As a general rule, Jorge requires his patients to have themselves evaluated by two board certified psychiatrists if they would like to undergo a GAS. “I ask my patients to get clearance from a psychiatrist to make sure that they are in their right frame of mind. Because once I have done the procedure, it’s irreversible. I cannot put back what I have removed,” he explains simply.
Are there reasons he deems invalid for getting a GAS? “I actually ask my patients, baka naman ang partner mo lang ang may gusto? Pag sinabing oo, that’s a no-no for me,” he says.
Aside from psychological preparedness, a patient has to be physically healthy to undergo the procedure. Jorge requires his patients to undergo a set of laboratory and diagnostic tests, apart from seeking clearance from a cardiologist to make sure he or she is fit to go thru a surgery. Jorge also has to be aware of any medical conditions the patient may have so that these are managed and addressed beforehand.
A GAS procedure takes about 6 to 8 hours, excluding preparation. Recovery period is between three to six months. “Before this period, I prohibit the patient from doing sexual intercourse para maalagaan ang sugat,” he says.
GAS surgeries are done in many parts of the world. Filipinos mostly go to Thailand to have it performed. Across the world, cost of procedure can go as low as P150,000 to as high as P700,000, says Jorge.
The only one
As far as he knows, Jorge says he is the only surgeon in the country who does gender affirming vaginoplasty. Which is likely why not many Filipinos know about it.
He is first and foremost a board-certified general surgeon. He got exposed to GAS thru his uncle Dr. Jaime S. Jorge, who started this type of surgery in the country. Doc Jaime was quite popular in the transgender community during his time. He passed away in 2012.
Doc Alvin underwent further training in cosmetic surgery and gender affirmation surgery in Phuket, Thailand. “I had since been able to improve on the techniques that we were performing back then,” he offers. “Before, we would only create a vaginal canal. But now, we’re able to create the labia majora, labia manora, and clitoris. The appearance is a lot closer now to the external female genitalia. This is a very big advancement.”

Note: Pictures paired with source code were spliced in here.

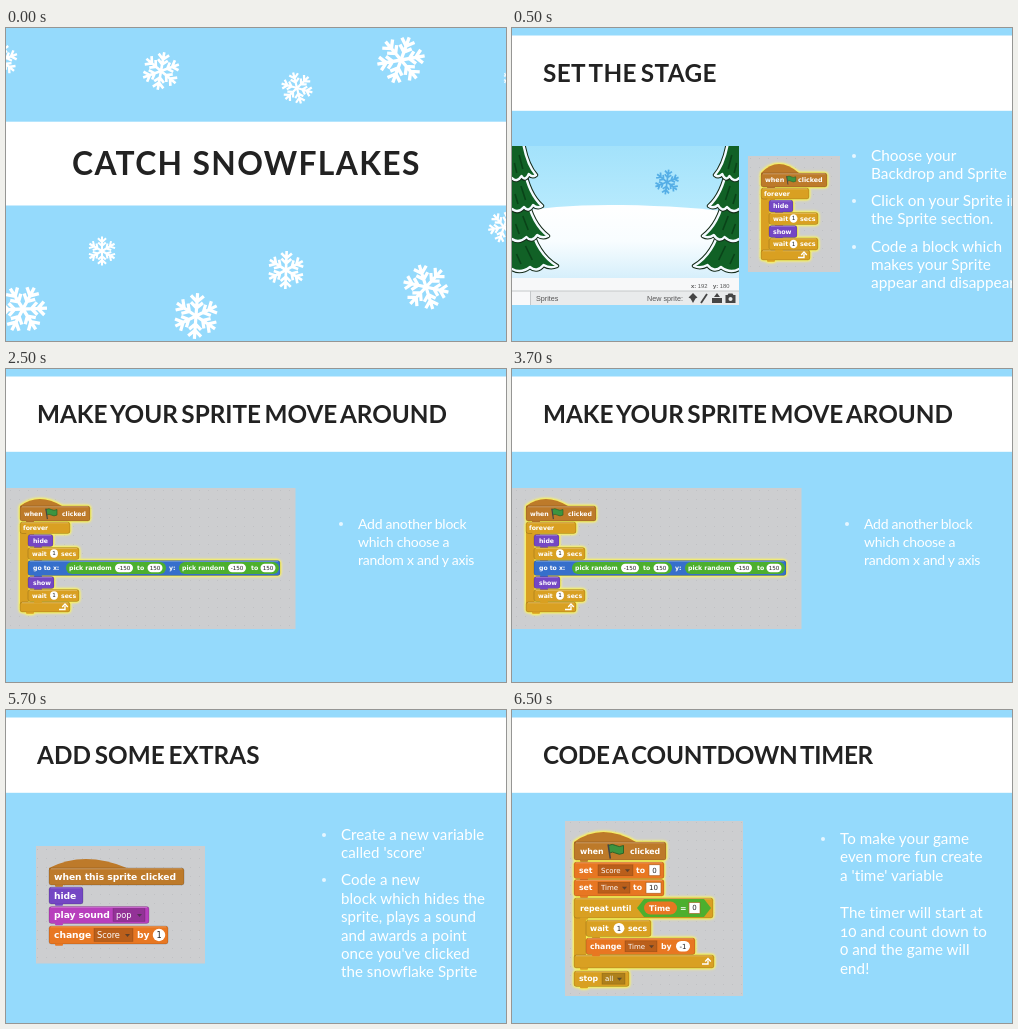
An HTML page for the animation above (8000 ms loop, 500 by 313 pixels).

```html
<!DOCTYPE html>
<html lang="en">
<head>
<meta charset="utf-8">
<title>Catch Snowflakes</title>
<style>
html, body { margin: 0; width: 100%; height: 100%; overflow: hidden; background: #95dafc; }
svg { display: block; }
#stage { width: 500px; height: 313px; }
.slide { display: none; }
.slide.on { display: inline; }
.head { font: 700 24.3px Lato, sans-serif; word-spacing: -2.5px; fill: #222; }
.body { font-family: Lato, sans-serif; fill: #fff; font-variant-numeric: oldstyle-nums; }
.code { font-family: "DejaVu Sans", sans-serif; font-weight: 700; fill: #fff; }
.code .val { font-weight: 400; font-size: .9em; }
.glow { filter: drop-shadow(0 0 .8px #fbf04c) drop-shadow(0 0 1px #fbf04c) drop-shadow(0 0 1.2px #f6f08a); }
.ui { font-family: "Liberation Sans", sans-serif; fill: #555; }
</style>
</head>
<body>
<svg id="stage" viewBox="0 0 500 313">
  <defs>
    <path id="arm" d="M0 0V-10M-2.8-8.8L0-6.2 2.8-8.8M-2.6-5.9L0-3.5 2.6-5.9"/>
    <g id="flake" fill="none" stroke-width="1.4"></g>
    <g id="tree" stroke-linejoin="round"></g>
    <pattern id="dots" width="9" height="9" patternUnits="userSpaceOnUse">
      <path d="M4 4h1v1h-1z" fill="#bbbdc0" opacity=".7"/>
    </pattern>
    <linearGradient id="sky" x2="0" y2="1">
      <stop stop-color="#a3e2fb"/><stop offset="1" stop-color="#b9ebfd"/>
    </linearGradient>
    <linearGradient id="snow" x2="0" y2="1">
      <stop stop-color="#fff"/><stop offset=".5" stop-color="#f8fdff"/><stop offset="1" stop-color="#d6effb"/>
    </linearGradient>
  </defs>
</svg>
<script>
const stage = document.getElementById("stage");
const GOLD = "#d9a022", HAT = "#bd7a2a", PURPLE = "#7447c4", ORANGE = "#e87722",
      BLUE = "#366fcb", GREEN = "#4caf2e", PINK = "#b83fbd";

document.getElementById("flake").innerHTML =
  [0, 60, 120, 180, 240, 300].map(a => `<use href="#arm" transform="rotate(${a})"/>`).join("");

// Half a fir tree, lowest tier first: tip x, tip y, top y
document.getElementById("tree").innerHTML =
  [[45, 238, 196], [36, 208, 168], [30, 178, 140], [24, 147, 105]].map(([x, y, top]) => {
    const d = `M-20 ${top}H${x * .4}Q${x * .55} ${y - 12} ${x} ${y}Q${x * .85} ${y + 3} ${x * .7} ${y - 1}` +
      `Q${x * .55} ${y + 7} ${x * .4} ${y + 1}Q${x * .2} ${y + 8} 0 ${y + 3}H-20Z`;
    return `<path d="${d}" fill="none" stroke="#142a18" stroke-width="4.4"/><path d="${d}" fill="#116126" stroke="#f4fbff" stroke-width="2.4"/>` +
      `<path d="M${x * .3} ${y - 20}L${x * .45} ${y - 6}M${x * .1} ${y - 12}L${x * .2} ${y - 2}" stroke="#0a4319" stroke-width="1.6"/>`;
  }).join("");

const rect = (x, y, w, h, fill, more = "") =>
  `<rect x="${x}" y="${y}" width="${w}" height="${h}" fill="${fill}" ${more}/>`;
const flake = (x, y, r, turn, color = "#fff") =>
  `<use href="#flake" stroke="${color}" transform="translate(${x} ${y}) rotate(${turn}) scale(${r / 10})"/>`;

// Parts of a code block, placed around its middle line y = 0
const label = (x, s, more = "") => `<text x="${x}" dy=".34em" ${more}>${s}</text>`;
const value = (x, s) => label(x, s, 'class="val" fill="#222" text-anchor="middle"');
const num = (cx, w, s) => rect(cx - w / 2, "-.67em", w, "1.34em", "#fff", 'rx=".67em"') + value(cx, s);
const box = (x, w, s) => rect(x, "-.7em", w, "1.4em", "#fff", 'stroke="#a85a1c" stroke-width=".6"') + value(x + w / 2, s);
const drop = (x, w, s) => rect(x, "-.7em", w, "1.4em", "#0003", 'stroke="#0003" stroke-width=".7"') +
  label(x + 3, s, 'class="val"') + `<path d="M${x + w - 8}-1h5l-2.5 3z" fill="#333a"/>`;
const flag = (x, k) => `<g transform="translate(${x} 0) scale(${k})"><path d="M1-5Q5-7 8-5T15-5V2Q11 4 8 2T2 2" fill="#3d9440" stroke="#255f27" stroke-width=".8"/><path d="M1-6L3 7" stroke="#444" stroke-width="1.4"/></g>`;
const pick = (x, cx1, to, cx2) => rect(x, -6, 100, 12, GREEN, 'rx="6"') +
  label(x + 3, "pick random") + num(cx1, 18, "-150") + label(to, "to") + num(cx2, 15, "150");

const block = (x, y, w, h, color, ...parts) =>
  rect(x, y, w, h, color, 'rx="2.5" stroke="#0003" stroke-width=".8"') +
  rect(x + 6, y + h - .5, 8, 2.2, color, 'rx="1"') +
  `<path d="M${x + 2} ${y + .8}H${x + w - 2}" stroke="#fff5" stroke-width=".8"/>` +
  `<g transform="translate(0 ${y + h / 2})">${parts.join("")}</g>`;
const hat = (x, y, w, h, rise, span, ...parts) =>
  `<path d="M${x} ${y + 4}V${y}Q${x + span * .45} ${y - rise * 2} ${x + span} ${y}V${y + 4}Z" fill="${HAT}"/>` +
  block(x, y, w, h, HAT, ...parts);
const arm = (x, y, w, h, foot) => rect(x, y, w, h, GOLD, 'rx="2"') + foot;
const loopArrow = (x, y) => `<path d="M${x - 5} ${y + 2.5}H${x + 1}V${y - 1}M${x - 1.8} ${y}L${x + 1} ${y - 3} ${x + 3.8} ${y}" fill="none" stroke="#fff" stroke-width="1.4"/>`;
const panel = (x, y, w, h, size, glow, ...blocks) =>
  rect(x, y, w, h, "#cdced0") + rect(x, y, w, h, "url(#dots)") +
  `<g class="code" font-size="${size}" letter-spacing="-.05"><g class="${glow ? "glow" : ""}">${blocks.join("")}</g></g>`;

const page = (title, gap, ...parts) =>
  rect(0, 7.5, 500, 75.3, "#fff") +
  `<text class="head" x="31" y="54" letter-spacing="${gap}">${title}</text>` + parts.join("");
// Each line is [baseline, text]; a leading * puts a bullet before it
const notes = (x, size, gap, lines) =>
  `<g class="body" font-size="${size}" letter-spacing="${gap}">` + lines.map(([y, s]) =>
    (s[0] == "*" ? `<circle cx="${x - 17}" cy="${y - 5}" r="2" fill="#e6f6ff"/>` : "") +
    `<text x="${x}" y="${y}">${s.replace("*", "")}</text>`).join("") + "</g>";

const scene = '<svg y="118" width="227" height="132" viewBox="0 118 227 132">' +
  rect(0, 118, 227, 70, "url(#sky)") +
  '<path d="M0 185Q45 176 110 177T227 185V250H0Z" fill="url(#snow)"/>' +
  flake(155, 154, 12.5, 8, "#55aee6") +
  '<use href="#tree"/><use href="#tree" transform="translate(227 0) scale(-1 1)"/></svg>' +
  rect(0, 250, 227, 13, "#f7f8f9") + rect(0, 263, 227, 14, "#e9ebec") + rect(0, 263, 18, 14, "#f8f9fa") +
  '<path d="M0 263H227M18.5 263V277" stroke="#c5c8ca"/>' +
  `<g class="ui" font-size="7.2"><text x="24" y="273">Sprites</text><text x="135" y="273">New sprite:</text>
   <g font-size="5.8"><text x="179" y="259.5"><tspan font-weight="700">x:</tspan> 192</text><text x="201" y="259.5"><tspan font-weight="700">y:</tspan> 180</text></g></g>
   <path d="M181 265l4.5 4.5-2 1-2.5 4.5-2.5-4.5-2-1z M200 270h10v5h-10z M202 269l3-4 3 4z M213.5 267h2l1-1.5h4l1 1.5h2v8h-10z" fill="#454545"/>
   <path d="M189 275l6-9" stroke="#454545" stroke-width="1.8"/><circle cx="218.5" cy="271" r="2" fill="#e9ebec"/>`;

const wait = (x, y, w, h, cx, secs) =>
  block(x, y, w, h, GOLD, label(x + 4, "wait"), num(cx, h * .66, "1"), label(secs, "secs"));

const slides = [
  rect(0, 93.7, 500, 83.8, "#fff") +
  '<text x="66" y="146.7" font-family="Lato, sans-serif" font-weight="700" font-size="31.8" letter-spacing="1.35" fill="#222">CATCH SNOWFLAKES</text>' +
  [[-5, 32, 17, 10], [155, 43, 19, 10], [291, 60, 16, -14], [395, 32, 24, 20], [506, 50, 9, 0], [96, 223, 14.5, 0],
   [280, 242, 19, 2], [420, 259, 23, -17], [190, 288, 23, 4], [17, 281, 24, 28], [498, 199, 16, 20]]
    .map(f => flake(...f)).join(""),

  page("SET THE STAGE", .4, scene,
    panel(236, 128, 92, 116, 6.4, true,
      arm(249, 162, 8.5, 68, block(249, 222, 49, 10, GOLD, loopArrow(291, 0))),
      hat(249, 145, 66, 14, 9, 38, label(253, "when"), flag(274, .65), label(286, "clicked")),
      block(249, 160, 48, 11, GOLD, label(252, "forever")),
      block(257, 172, 24, 12, PURPLE, label(261, "hide")),
      wait(257, 184.5, 49, 12, 281.5, 288),
      block(257, 197.5, 28, 12, PURPLE, label(261, "show")),
      wait(257, 210, 49, 12, 281.5, 288)),
    notes(359, 15.4, 0, [[133, "*Choose your"], [151, "Backdrop and Sprite"],
      [178, "*Click on your Sprite in"], [196, "the Sprite section."],
      [224, "*Code a block which"], [242, "makes your Sprite"], [260, "appear and disappear"]])),

  page("MAKE YOUR SPRITE MOVE AROUND", 0,
    panel(0, 119, 289.5, 141, 6.2, true,
      arm(14, 155, 8.5, 86, block(14, 233, 50, 10, GOLD, loopArrow(58, 0))),
      hat(14, 137, 70, 15, 7, 42, label(18, "when"), flag(39, .8), label(56, "clicked")),
      block(14, 153, 50, 11.5, GOLD, label(17, "forever")),
      block(22, 165.5, 25, 12, PURPLE, label(27, "hide")),
      wait(22, 178.5, 51, 12, 48, 55),
      block(22, 191.5, 252, 15, BLUE, label(27, "go to x:"), pick(60, 118, 131, 149),
        label(163, "y:"), pick(173, 231, 245, 262)),
      block(22, 207.5, 26, 12, PURPLE, label(27, "show")),
      wait(22, 220.5, 51, 12, 48, 55)),
    notes(352, 14, -.25, [[160, "*Add another block"], [178, "which choose a"], [196, "random x and y axis"]])),

  page("ADD SOME EXTRAS", .1,
    panel(30, 136, 169, 117.5, 9.2, false,
      hat(43, 158, 135, 17, 9, 78, label(48, "when this sprite clicked")),
      block(43, 177, 34, 17, PURPLE, label(48, "hide")),
      block(43, 196.5, 100, 17, PINK, label(48, "play sound"), drop(107, 32, "pop")),
      block(43, 216, 119, 18, ORANGE, label(48, "change"), drop(88, 39, "Score"), label(131, "by"), num(153, 12.5, "1"))),
    notes(335, 15.1, .05, [[130, "*Create a new variable"], [148, "called 'score'"],
      [175, "*Code a new"], [194, "block which hides the"], [212, "sprite, plays a sound"],
      [231, "and awards a point"], [249, "once you've clicked"], [267, "the snowflake Sprite"]])),

  page("CODE A COUNTDOWN TIMER", -.25,
    panel(53, 111, 178, 175, 7.8, true,
      arm(62, 200, 12, 57, block(62, 245, 140, 13, GOLD, loopArrow(195, 0))),
      hat(62, 132, 92, 18, 10, 62, label(68, "when"), flag(95, 1.1), label(118, "clicked")),
      block(62, 152, 90, 16.5, ORANGE, label(67, "set"), drop(86, 35, "Score"), label(124, "to"), box(137, 11, "0")),
      block(62, 169.5, 90, 16.5, ORANGE, label(67, "set"), drop(86, 32, "Time"), label(121, "to"), box(134, 15, "10")),
      block(62, 188, 139, 20, GOLD, label(68, "repeat until"),
        `<path d="M125 0L132-9H192L199 0 192 9H132Z" fill="${GREEN}"/>`,
        rect(132, -6.5, 33, 13, ORANGE, 'rx="6.5"'), label(137, "Time"), label(168, "="), box(177, 11, "0")),
      wait(74, 210, 65, 16.5, 107, 116),
      block(74, 228, 109, 16.5, ORANGE, label(78, "change"), drop(113, 32, "Time"), label(149, "by"), num(171, 14, "-1")),
      block(62, 261, 55, 15.5, GOLD, label(67, "stop"), drop(90, 23, "all"))),
    notes(328, 15.2, .05, [[134, "*To make your game"], [152, "even more fun create"], [171, "a 'time' variable"],
      [208, "The timer will start at"], [227, "10 and count down to"], [245, "0 and the game will"], [264, "end!"]]))
];

stage.insertAdjacentHTML("beforeend", slides.map(s => `<g class="slide">${s}</g>`).join(""));
const layers = [...document.querySelectorAll(".slide")];
const cuts = [500, 2500, 4500, 6500, 8000];

function draw() {
  const t = performance.now() % 8000;
  const now = cuts.findIndex(end => t < end);
  layers.forEach((g, i) => g.classList.toggle("on", i === now));
  requestAnimationFrame(draw);
}
draw();
</script>
</body>
</html>
```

The genitalia also functions as it should, says Jorge. “In fact, it’s sometimes even more sensitive than the real female genitalia, so my patients are quite happy with the result of their surgeries.”
The advantage for Filipino transgenders to have the procedure done in the country, says Jorge, is that follow-up checkups are much easier. “With gender affirmation vaginoplasty, the doctor has to watch the healing process. It’s not like other cosmetic surgery procedures na after tanggalin ang stitches, okey na. This is quite different,” he says.
Compared to countries like Thailand, the Philippines is still in its infancy stage when it comes to transgender health. But Jorge says “we are making the right moves.”
He is seeing real acceptance of transgender relationships, and seeing real loving relationships between partners. He is also seeing Filipino-to-Filipino transgender relationships. “A lot of transwomen in the country have foreign partners. But now, some of them have Filipino partners,” Jorge notes. There is still a prevailing stigma when it comes to the transgender community but Jorge is happy to see “the walls are coming down.” He says: “Hopefully, [the Filipino transgenders] just continue to be themselves. I would like them know that I’m here to support them.”